I had even ordered warriors from re-enactment group Ardenweard, a Dark Ages re-enactment group affiliated with The Vikings.  I had one Anglo-Saxon and one Viking. I hoped they would have a fight, but apparently that’s against the rules. They were very friendly, talking to customers and offering samples of my mead – now officially approved by Anglo-Saxons, Vikings and the residents of Rugby.

Warriors guarding books.

There was just one thing that I couldn’t control – the weather! It was cold and windy, with showers of sleety rain. Rugby High Street was practically deserted. My warriors did their best, standing outside until their feet froze. Apparently genuine Anglo-Saxon shoes are not very warm – not new ones, anyway. A few people turned up and bought books, which I signed, but not as many as I expected. At least I had plenty of time to hold swords, try on helmets, and learn more about Anglo-Saxons (and Vikings).

I will be attending another event next Saturday, a meeting of the Rugby Archaeology Society. There will be a talk by author Richard Denning about Life in Anglo-Saxon England. Copies of his books, as well as mine will be available. At least it will be indoors!

No writing was done this week – well, not book-writing, but I have been thinking – more about that another time!

My thanks to Ardenweard for the warriors.

Memo: Remember to publish next book in summer.

 

A few more inches and I’ll have that Viking’s head off!

 

Publication Day.

Well, I couldn’t not post today! The biggest day of my (writing) life.

How does it feel to be a published author? At the moment, somewhat dazed, or is that the hangover? Not that I’ve had much to drink, but I’m not used to Champagne (OK, Spanish Cava) at eleven in the morning.

I stayed up last night, to “see” the moment that my book was born. About a month ago, I set up a useful WordPress Widget to count down the days.
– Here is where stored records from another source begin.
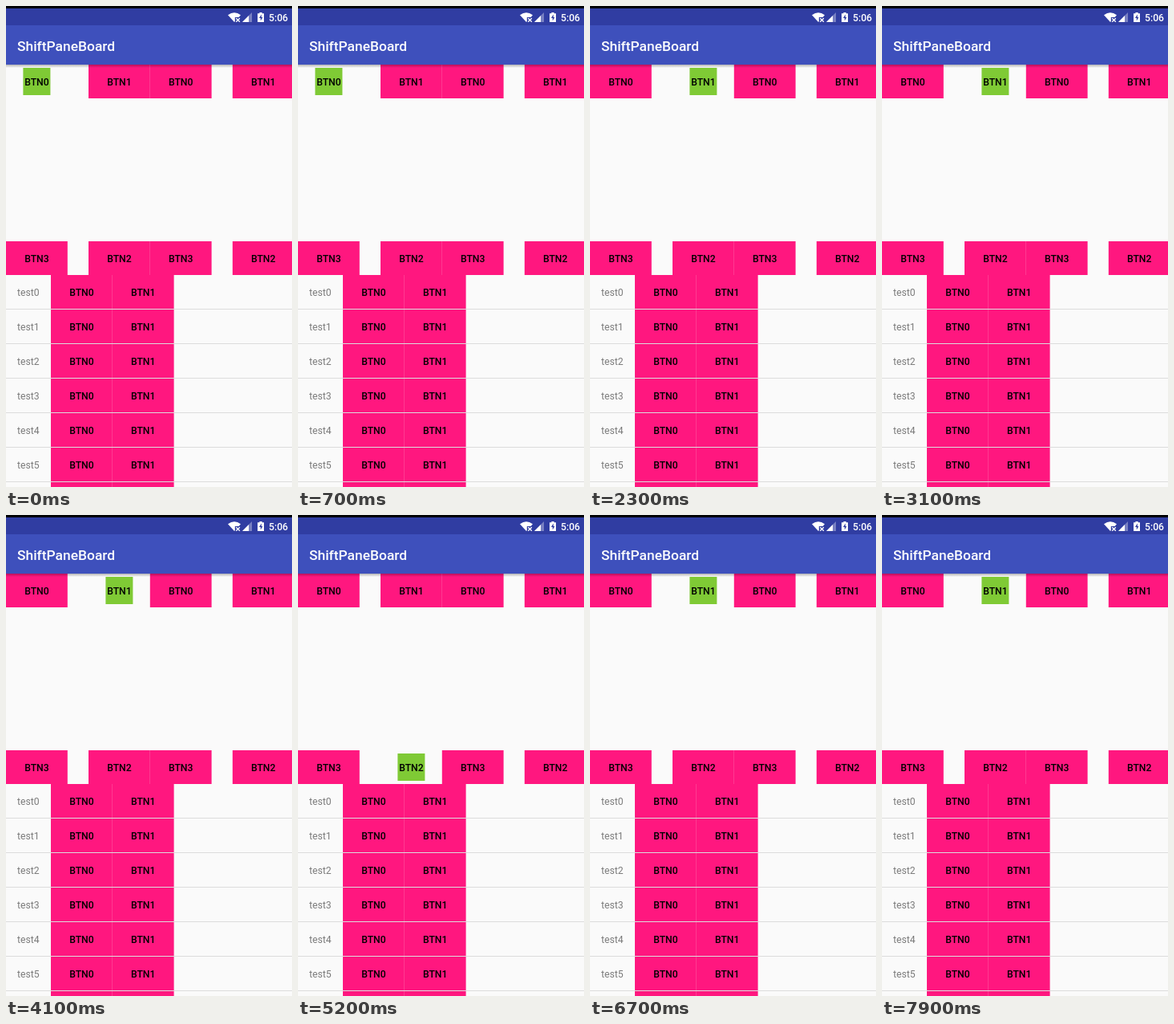
Animation, 357 px wide and 599 px high, one loop 8000 ms. Source, as an HTML page:

```html
<!DOCTYPE html>
<html lang="en">
<head>
<meta charset="utf-8">
<style>
html, body { margin: 0; width: 100%; height: 100%; overflow: hidden; background: #fafafa; }
svg { display: block; font: 500 12.2px Roboto, sans-serif; }
.btn { text-anchor: middle; }
.label { font-weight: 400; fill: #7c7c7c; }
.title { font-size: 17.4px; fill: #fff; }
.time { fill: #fff; }
</style>
</head>
<body>
<svg id="stage" width="357" height="599" viewBox="0 0 357 599">
  <defs>
    <linearGradient id="shade" x2="0" y2="1">
      <stop stop-color="#000" stop-opacity=".28"/>
      <stop offset="1" stop-color="#000" stop-opacity="0"/>
    </linearGradient>
  </defs>
  <rect width="357" height="599" fill="#fafafa"/>
  <g id="content"></g>
  <rect y="73" width="357" height="4" fill="url(#shade)"/>
  <rect width="357" height="3" fill="#000"/>
  <rect y="3" width="357" height="21" fill="#303da2"/>
  <rect y="24" width="357" height="49" fill="#3e50bc"/>
  <text class="title" x="14" y="55.5">ShiftPaneBoard</text>
  <g fill="#fff">
    <path d="M277 11.2Q285 5.5 293 11.2L290.6 14H285.8V19.2L285 20Z"/>
    <path d="M287.2 15.2l4.6 4.6m0-4.6l-4.6 4.6" stroke="#fff" stroke-width="1.3"/>
    <path d="M295 20L307 8V20Z" opacity=".35"/>
    <path d="M295 20L303 12V20Z"/>
    <path d="M314 9.2h2.4V8h3.2v1.2h2.4V20h-8Z"/>
    <path d="M318.8 10.5l-2.8 4.6h1.8v3.4l2.6-4.6h-1.6Z" fill="#303da2"/>
  </g>
  <text class="time" x="328" y="18.6">5:06</text>
</svg>
<script>
const content = document.getElementById("content");
const BTN_W = 76.8, BTN_H = 42, ROW_H = 43, LIST_Y = 335;
const LOOP = 8000;

function add(tag, attrs, text = "") {
  const el = document.createElementNS("http://www.w3.org/2000/svg", tag);
  for (const key in attrs) el.setAttribute(key, attrs[key]);
  el.textContent = text;
  content.append(el);
  return el;
}

function button(x, y, name) {
  const pink = add("rect", { x, y, width: BTN_W, height: BTN_H, fill: "#ff177f" });
  const mark = add("rect", { x: x + 21.4, y: y + 4, width: 34, height: 34, fill: "#7fca35" });
  mark.style.display = "none";
  add("text", { class: "btn", x: x + BTN_W / 2, y: y + 25.7 }, name);
  return focused => {
    pink.style.display = focused ? "none" : "";
    mark.style.display = focused ? "" : "none";
  };
}

// Two groups with a button in each corner, the second cut off by the screen edge
const corners = [];
for (const left of [0, 179.8]) {
  corners.push(
    button(left, 73, "BTN0"), button(left + 103, 73, "BTN1"),
    button(left + 103, 293, "BTN2"), button(left, 293, "BTN3"));
}

for (let i = 0; i < 7; i++) {
  const y = LIST_Y + i * ROW_H;
  add("text", { class: "label", x: 14, y: y + 25.7 }, "test" + i);
  button(56, y, "BTN0");
  button(56 + BTN_W, y, "BTN1");
  add("rect", { y: y + BTN_H, width: 357, height: 1, fill: "#dcdcdc" });
}

// [start time, focused corner]
const steps = [[0, 0], [2300, 1], [4700, 2], [5900, 1]];

function draw(now) {
  const t = now % LOOP;
  const current = steps.filter(([start]) => start <= t).pop()[1];
  corners.forEach((setFocus, i) => setFocus(i === current));
  requestAnimationFrame(() => draw(performance.now()));
}
draw(performance.now());
</script>
</body>
</html>
```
It’s that box on the right (or elsewhere if you’re reading this on a smartphone) that says “Bright Sword is published!”. As I sat there, in a draughty hall, I found that the final hour counted down in minutes, then the final minute in seconds. It was just like New Year, but without the fireworks!

I checked Amazon and there it was – In Stock and ready to “Add to Basket.” Sorry it’s not expensive enough to warrant Free Delivery. I checked for reviews – none yet, but early days, people have got to read it first! Actually there is one review on the Ebook edition, which crept out a few days before the paperback. 4 stars, so not a bad start. Thank you M J Porter.

I tweeted the good news to the world and sat there a while. I wanted to remember the feeling. I imagined huge lorries thundering through the night, filled with copies of my book, to deliver to readers queued outside bookshops – I’m a fiction writer – I’ve got a vivid imagination! It was emotional. I could have cried, but didn’t. Then I went to bed.

I woke up this morning, and like New Year, nothing had really changed. Breakfast, check e-mails etc, a couple of people had “liked” my midnight tweet.

Later I went to visit my mother. I took a signed copy of the book and the Bubbly. I had dedicated it to her. If she hadn’t encouraged me to read, taken me to join the library at an early age, I would never have discovered books and eventually write one myself. I’m sorry it took so long. Her eyes are now too bad to read it and if she could, she wouldn’t remember what she had read. But this morning she knew what I had done and was pleased. By coincidence, 28th January was my father’s birthday. He died fifteen years ago. I hope he would have been proud too.

A bottle of Byrhtnoth’s Mead

This afternoon I was going to write, not book three, I have a deadline for a family history article, but somehow I wasn’t in the mood. I have a book signing next Saturday (3rd Feb, 11.00-2.00, at Hunts Bookshop in Rugby – if you’re in the area. I have promised Anglo-Saxon Warriors and a Mead Tasting. The autumn before last I made some mead, I wrote about it here. I have tasted it occasionally, to toast the progress of my writing, it is quite drinkable – and alcoholic! It was time to bottle it. Then I decided it needed a proper label. By then, there was not much time to write, except this blog post.

What with everything else I managed 1627 words on Monday, then nothing else. I’m not sure when I’ll continue. I really should get back to editing book 2.

I can’t stop now, I’m a published author.